--- START ---

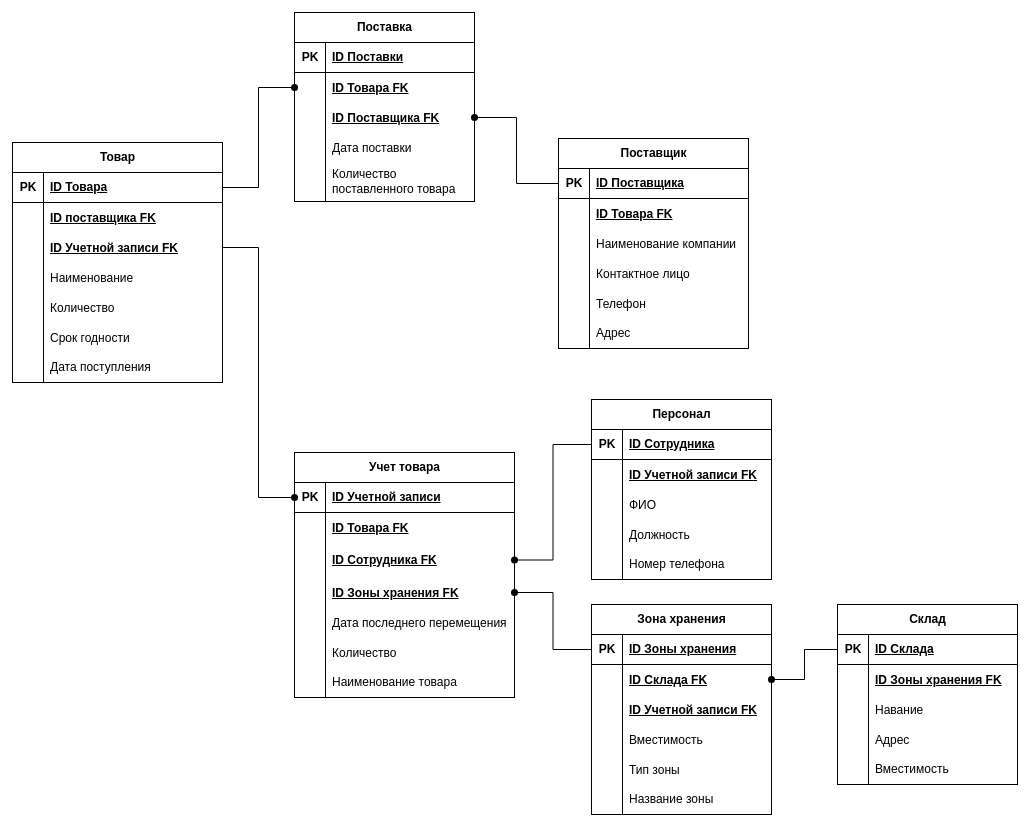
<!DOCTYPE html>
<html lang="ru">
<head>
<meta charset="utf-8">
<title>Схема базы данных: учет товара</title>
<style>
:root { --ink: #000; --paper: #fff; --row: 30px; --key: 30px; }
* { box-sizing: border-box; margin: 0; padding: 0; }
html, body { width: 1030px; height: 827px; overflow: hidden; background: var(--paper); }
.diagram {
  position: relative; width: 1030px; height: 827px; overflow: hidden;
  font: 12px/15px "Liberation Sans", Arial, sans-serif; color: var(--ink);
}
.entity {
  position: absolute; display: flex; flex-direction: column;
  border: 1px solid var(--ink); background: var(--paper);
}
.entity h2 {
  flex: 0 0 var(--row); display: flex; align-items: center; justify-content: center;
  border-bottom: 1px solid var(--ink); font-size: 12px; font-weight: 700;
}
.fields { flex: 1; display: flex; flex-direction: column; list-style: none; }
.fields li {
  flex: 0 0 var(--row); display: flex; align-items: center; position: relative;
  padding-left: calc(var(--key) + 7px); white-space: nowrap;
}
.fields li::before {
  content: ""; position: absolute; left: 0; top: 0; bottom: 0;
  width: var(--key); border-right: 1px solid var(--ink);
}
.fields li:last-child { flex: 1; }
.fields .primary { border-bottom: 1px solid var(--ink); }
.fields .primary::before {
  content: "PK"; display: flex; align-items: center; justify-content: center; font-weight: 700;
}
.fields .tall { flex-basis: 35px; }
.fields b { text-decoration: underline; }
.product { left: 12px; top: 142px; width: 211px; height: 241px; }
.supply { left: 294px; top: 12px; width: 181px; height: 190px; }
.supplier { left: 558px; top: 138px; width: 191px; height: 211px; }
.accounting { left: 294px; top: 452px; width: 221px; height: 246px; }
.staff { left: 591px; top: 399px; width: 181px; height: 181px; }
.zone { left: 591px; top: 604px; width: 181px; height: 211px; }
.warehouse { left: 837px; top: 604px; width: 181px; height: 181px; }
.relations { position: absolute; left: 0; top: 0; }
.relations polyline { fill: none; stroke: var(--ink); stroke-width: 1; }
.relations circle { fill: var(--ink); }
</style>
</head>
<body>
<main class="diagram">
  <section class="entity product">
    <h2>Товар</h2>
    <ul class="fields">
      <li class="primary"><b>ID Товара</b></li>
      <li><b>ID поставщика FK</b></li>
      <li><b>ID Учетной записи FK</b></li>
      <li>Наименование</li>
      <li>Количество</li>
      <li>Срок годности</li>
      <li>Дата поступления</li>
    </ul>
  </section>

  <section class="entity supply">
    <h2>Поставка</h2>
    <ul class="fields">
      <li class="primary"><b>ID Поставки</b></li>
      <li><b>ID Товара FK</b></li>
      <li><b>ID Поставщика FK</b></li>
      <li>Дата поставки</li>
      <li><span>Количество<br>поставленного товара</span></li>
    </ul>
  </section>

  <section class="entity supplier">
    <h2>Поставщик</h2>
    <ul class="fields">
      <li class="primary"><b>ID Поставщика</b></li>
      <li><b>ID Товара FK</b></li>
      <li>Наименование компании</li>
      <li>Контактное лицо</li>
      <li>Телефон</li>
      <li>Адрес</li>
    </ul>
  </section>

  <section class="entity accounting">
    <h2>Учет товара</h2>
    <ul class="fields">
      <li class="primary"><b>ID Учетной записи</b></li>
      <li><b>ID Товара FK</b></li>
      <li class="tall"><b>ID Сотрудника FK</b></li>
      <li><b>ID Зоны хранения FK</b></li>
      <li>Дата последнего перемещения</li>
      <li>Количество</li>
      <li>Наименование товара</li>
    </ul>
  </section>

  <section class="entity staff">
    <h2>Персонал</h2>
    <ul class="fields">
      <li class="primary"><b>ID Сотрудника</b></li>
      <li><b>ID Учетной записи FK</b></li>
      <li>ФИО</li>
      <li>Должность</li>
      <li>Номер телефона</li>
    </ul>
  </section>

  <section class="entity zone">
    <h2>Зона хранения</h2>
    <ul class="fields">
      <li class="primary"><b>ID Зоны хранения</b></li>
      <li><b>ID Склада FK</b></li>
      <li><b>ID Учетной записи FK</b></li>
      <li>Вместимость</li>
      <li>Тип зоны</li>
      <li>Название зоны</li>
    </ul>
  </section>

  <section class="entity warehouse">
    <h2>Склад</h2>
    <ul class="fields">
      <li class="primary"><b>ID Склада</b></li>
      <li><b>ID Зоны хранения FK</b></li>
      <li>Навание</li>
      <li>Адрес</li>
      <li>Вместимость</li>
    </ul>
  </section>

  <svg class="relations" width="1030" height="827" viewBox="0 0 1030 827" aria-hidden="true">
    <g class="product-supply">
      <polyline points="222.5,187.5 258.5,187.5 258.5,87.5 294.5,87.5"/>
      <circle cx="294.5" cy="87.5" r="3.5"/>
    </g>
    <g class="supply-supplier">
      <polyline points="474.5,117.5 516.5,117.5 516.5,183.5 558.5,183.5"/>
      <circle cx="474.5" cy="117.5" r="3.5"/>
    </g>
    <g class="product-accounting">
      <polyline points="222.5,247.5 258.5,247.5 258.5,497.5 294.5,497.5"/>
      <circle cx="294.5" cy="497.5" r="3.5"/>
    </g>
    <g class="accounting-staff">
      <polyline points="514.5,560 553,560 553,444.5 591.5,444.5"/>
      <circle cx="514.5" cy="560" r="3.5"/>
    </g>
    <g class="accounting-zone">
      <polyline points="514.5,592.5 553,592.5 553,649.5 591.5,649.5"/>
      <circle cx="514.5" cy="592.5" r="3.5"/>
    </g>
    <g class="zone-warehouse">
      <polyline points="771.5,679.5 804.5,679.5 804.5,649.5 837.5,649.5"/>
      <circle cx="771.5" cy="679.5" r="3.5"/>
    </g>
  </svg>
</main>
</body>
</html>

--- END ---

Exercise ▸
Extract every line above containing the word "polyline".

Output ▸
.relations polyline { fill: none; stroke: var(--ink); stroke-width: 1; }
      <polyline points="222.5,187.5 258.5,187.5 258.5,87.5 294.5,87.5"/>
      <polyline points="474.5,117.5 516.5,117.5 516.5,183.5 558.5,183.5"/>
      <polyline points="222.5,247.5 258.5,247.5 258.5,497.5 294.5,497.5"/>
      <polyline points="514.5,560 553,560 553,444.5 591.5,444.5"/>
      <polyline points="514.5,592.5 553,592.5 553,649.5 591.5,649.5"/>
      <polyline points="771.5,679.5 804.5,679.5 804.5,649.5 837.5,649.5"/>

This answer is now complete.